Items listed in a dataset:
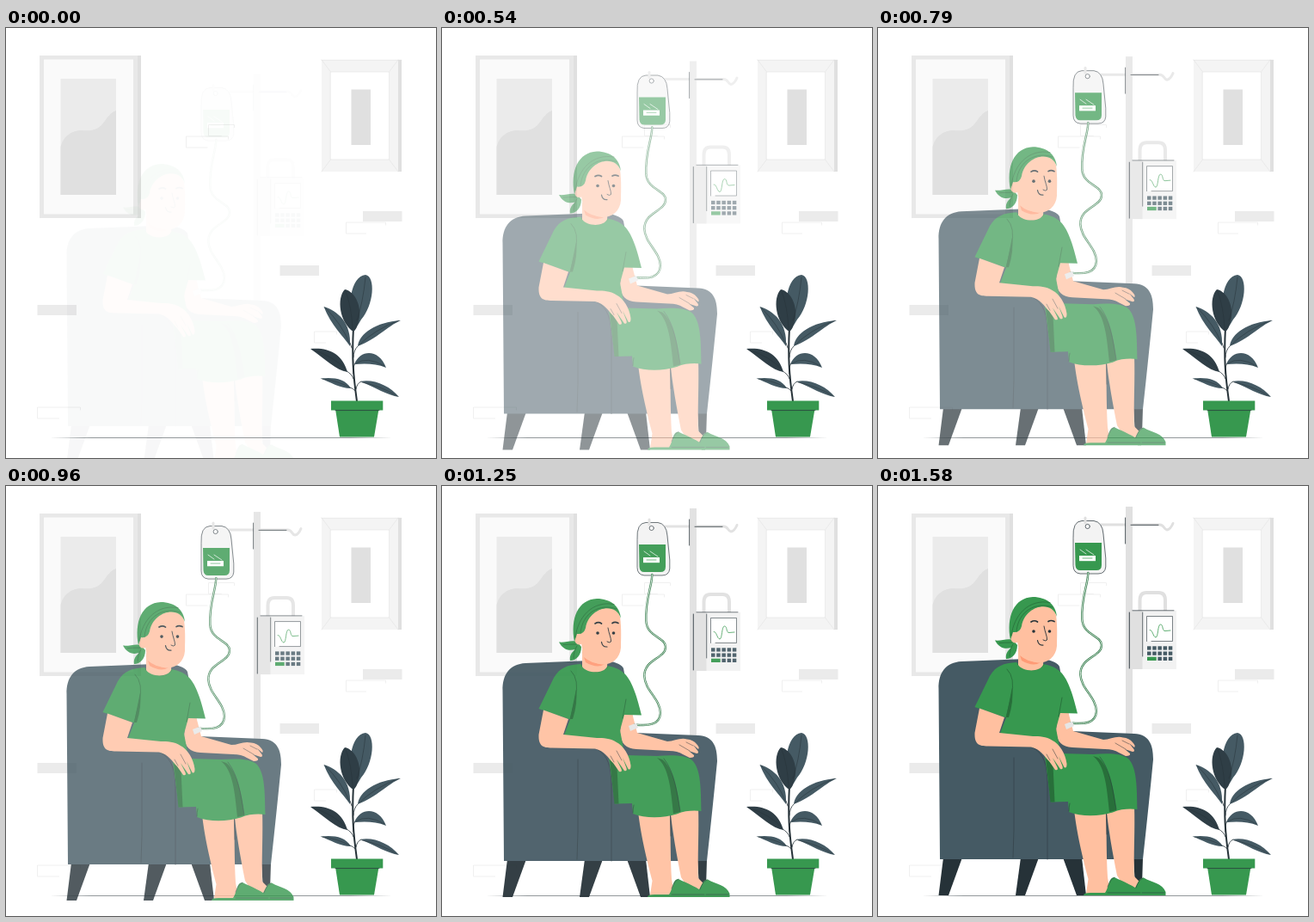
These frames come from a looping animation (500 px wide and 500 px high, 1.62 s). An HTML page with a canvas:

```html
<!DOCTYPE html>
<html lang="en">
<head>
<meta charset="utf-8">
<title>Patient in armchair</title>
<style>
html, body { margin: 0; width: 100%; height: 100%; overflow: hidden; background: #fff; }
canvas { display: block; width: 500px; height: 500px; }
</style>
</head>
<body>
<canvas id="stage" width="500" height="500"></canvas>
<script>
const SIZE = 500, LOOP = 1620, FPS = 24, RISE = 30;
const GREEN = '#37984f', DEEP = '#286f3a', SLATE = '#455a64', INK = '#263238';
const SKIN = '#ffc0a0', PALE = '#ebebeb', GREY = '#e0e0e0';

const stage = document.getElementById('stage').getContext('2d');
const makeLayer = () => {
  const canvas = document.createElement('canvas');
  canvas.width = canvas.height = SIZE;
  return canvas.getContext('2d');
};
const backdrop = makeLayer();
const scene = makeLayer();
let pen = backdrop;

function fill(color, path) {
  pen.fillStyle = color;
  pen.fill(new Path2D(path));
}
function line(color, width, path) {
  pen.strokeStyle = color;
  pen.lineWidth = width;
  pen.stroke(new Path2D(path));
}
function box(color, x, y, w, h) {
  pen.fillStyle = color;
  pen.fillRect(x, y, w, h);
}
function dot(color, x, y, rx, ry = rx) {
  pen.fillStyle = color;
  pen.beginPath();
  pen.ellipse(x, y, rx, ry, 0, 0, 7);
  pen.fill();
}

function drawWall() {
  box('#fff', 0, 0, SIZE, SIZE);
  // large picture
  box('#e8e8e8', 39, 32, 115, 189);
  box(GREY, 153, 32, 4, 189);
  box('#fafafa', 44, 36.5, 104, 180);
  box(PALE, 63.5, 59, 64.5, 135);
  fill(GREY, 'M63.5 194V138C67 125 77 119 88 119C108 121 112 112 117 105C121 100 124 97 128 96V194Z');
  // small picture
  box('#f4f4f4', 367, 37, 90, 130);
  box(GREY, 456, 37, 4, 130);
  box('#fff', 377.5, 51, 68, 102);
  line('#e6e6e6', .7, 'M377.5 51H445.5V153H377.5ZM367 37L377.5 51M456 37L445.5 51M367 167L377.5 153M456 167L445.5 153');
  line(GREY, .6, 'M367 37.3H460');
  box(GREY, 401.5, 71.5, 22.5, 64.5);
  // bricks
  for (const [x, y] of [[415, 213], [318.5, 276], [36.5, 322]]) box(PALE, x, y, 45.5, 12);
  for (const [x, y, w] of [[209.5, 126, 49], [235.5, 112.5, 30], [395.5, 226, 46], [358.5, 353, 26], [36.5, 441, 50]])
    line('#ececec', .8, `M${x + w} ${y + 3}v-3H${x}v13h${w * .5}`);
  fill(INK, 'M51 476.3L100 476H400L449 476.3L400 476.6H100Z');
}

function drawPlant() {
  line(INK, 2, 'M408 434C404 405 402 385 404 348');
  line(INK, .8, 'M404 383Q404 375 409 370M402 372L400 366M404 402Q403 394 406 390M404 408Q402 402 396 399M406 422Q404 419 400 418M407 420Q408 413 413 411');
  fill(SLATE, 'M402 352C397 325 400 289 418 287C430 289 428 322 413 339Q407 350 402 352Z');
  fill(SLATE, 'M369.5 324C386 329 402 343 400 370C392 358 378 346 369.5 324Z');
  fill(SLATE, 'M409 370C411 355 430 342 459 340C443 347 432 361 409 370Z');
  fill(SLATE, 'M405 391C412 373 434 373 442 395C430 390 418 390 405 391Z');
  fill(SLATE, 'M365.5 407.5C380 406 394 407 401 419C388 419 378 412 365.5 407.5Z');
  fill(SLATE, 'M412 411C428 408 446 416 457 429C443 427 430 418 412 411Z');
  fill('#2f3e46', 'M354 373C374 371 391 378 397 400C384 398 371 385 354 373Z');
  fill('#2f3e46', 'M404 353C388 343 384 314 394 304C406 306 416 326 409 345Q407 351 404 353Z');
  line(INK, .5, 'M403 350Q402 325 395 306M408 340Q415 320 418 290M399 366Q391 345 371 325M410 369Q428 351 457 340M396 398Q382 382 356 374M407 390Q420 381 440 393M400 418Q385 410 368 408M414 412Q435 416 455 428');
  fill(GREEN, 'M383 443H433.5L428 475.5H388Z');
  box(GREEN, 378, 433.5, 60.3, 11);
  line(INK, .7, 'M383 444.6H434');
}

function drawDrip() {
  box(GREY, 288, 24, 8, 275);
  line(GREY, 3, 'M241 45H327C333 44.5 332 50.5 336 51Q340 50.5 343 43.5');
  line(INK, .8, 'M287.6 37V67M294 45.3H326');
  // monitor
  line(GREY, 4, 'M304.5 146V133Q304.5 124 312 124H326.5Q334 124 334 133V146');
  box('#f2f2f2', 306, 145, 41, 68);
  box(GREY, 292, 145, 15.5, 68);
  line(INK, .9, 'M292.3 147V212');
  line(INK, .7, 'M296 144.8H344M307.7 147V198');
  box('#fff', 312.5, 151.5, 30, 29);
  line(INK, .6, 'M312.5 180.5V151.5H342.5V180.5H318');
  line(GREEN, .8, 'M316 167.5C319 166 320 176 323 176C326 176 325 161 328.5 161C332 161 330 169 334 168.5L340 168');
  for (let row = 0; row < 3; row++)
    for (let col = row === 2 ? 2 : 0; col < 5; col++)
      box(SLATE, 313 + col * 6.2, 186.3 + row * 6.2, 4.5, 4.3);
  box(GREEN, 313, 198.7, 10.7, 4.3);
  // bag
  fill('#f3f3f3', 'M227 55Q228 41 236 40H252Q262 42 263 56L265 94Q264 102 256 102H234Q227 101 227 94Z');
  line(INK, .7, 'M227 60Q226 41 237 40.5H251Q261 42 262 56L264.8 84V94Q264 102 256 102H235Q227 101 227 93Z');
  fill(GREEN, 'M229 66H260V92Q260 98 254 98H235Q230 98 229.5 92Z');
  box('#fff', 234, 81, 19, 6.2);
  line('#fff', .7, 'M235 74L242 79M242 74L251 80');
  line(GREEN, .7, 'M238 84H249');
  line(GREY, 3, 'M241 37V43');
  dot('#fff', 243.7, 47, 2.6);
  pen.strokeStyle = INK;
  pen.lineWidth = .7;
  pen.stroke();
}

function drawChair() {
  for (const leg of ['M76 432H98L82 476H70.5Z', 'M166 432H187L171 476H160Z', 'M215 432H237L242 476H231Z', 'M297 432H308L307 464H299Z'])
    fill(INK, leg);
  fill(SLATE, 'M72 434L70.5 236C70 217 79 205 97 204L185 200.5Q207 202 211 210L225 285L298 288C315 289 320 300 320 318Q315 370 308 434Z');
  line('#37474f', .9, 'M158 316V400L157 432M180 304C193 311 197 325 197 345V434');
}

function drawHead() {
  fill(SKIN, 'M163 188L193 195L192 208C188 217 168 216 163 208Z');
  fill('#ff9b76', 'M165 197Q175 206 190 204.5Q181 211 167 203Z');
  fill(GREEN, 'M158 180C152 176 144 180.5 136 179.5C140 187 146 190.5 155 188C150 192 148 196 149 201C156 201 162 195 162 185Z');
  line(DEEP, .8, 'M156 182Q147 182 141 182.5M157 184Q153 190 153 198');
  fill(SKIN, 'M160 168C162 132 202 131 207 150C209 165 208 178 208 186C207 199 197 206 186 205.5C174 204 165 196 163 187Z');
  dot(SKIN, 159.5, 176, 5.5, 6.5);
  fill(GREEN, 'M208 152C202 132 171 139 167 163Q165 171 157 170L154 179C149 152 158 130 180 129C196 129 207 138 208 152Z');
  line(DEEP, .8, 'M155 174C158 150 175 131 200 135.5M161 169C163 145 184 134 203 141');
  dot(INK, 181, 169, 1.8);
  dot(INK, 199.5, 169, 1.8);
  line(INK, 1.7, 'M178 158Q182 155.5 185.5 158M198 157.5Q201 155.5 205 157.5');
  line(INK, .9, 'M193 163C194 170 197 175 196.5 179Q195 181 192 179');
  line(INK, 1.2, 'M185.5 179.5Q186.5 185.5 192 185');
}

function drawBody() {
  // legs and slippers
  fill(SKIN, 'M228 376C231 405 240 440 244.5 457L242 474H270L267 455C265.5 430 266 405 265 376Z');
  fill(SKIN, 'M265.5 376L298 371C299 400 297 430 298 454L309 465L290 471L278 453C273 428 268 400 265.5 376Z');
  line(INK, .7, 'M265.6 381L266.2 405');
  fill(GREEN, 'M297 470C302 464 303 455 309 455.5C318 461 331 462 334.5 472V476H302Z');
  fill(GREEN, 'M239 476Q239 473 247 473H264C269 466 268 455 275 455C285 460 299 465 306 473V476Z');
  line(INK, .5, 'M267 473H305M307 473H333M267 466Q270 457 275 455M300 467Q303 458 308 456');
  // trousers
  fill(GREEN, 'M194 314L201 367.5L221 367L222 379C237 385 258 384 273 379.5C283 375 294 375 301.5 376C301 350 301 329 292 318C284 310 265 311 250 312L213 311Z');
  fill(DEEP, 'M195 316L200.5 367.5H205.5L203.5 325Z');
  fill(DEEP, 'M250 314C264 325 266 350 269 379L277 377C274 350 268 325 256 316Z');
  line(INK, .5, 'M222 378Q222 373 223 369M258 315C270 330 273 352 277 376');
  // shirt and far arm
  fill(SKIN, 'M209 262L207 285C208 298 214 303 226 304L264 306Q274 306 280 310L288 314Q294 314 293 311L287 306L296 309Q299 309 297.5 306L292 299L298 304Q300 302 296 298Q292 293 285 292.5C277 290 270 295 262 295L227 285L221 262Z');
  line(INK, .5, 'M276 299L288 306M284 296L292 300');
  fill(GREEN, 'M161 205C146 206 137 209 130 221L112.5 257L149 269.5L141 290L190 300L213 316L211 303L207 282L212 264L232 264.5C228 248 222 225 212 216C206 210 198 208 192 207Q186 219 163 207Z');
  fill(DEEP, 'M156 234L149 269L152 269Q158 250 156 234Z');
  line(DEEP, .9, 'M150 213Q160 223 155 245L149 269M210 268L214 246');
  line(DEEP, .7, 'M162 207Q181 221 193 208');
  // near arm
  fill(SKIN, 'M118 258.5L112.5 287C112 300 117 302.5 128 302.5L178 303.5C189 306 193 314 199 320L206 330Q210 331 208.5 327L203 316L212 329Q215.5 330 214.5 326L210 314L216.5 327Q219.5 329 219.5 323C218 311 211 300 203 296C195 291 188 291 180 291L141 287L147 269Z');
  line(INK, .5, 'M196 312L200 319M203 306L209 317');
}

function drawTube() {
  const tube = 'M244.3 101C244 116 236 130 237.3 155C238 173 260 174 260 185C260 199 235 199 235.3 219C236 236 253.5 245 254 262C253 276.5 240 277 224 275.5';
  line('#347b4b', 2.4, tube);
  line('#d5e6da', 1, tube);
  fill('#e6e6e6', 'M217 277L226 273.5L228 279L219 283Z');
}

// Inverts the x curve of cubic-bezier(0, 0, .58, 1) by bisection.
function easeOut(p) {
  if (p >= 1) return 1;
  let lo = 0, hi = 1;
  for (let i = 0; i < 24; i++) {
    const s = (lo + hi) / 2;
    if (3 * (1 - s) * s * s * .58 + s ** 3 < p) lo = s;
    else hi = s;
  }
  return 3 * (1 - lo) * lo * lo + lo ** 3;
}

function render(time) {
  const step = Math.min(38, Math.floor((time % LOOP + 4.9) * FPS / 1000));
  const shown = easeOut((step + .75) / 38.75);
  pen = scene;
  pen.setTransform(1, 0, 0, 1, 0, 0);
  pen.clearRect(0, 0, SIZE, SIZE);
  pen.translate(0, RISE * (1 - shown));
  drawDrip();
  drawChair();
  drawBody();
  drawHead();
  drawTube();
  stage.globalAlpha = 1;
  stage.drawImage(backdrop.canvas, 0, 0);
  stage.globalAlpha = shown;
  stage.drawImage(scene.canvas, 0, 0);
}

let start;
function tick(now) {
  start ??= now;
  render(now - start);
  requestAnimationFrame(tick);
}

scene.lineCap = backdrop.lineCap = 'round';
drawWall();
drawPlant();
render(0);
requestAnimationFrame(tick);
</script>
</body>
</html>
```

[THE TASK]
For the entries above, say how many lines contain the word "step", giving the number alone.

[ANSWER TO THE PROBLEM]
2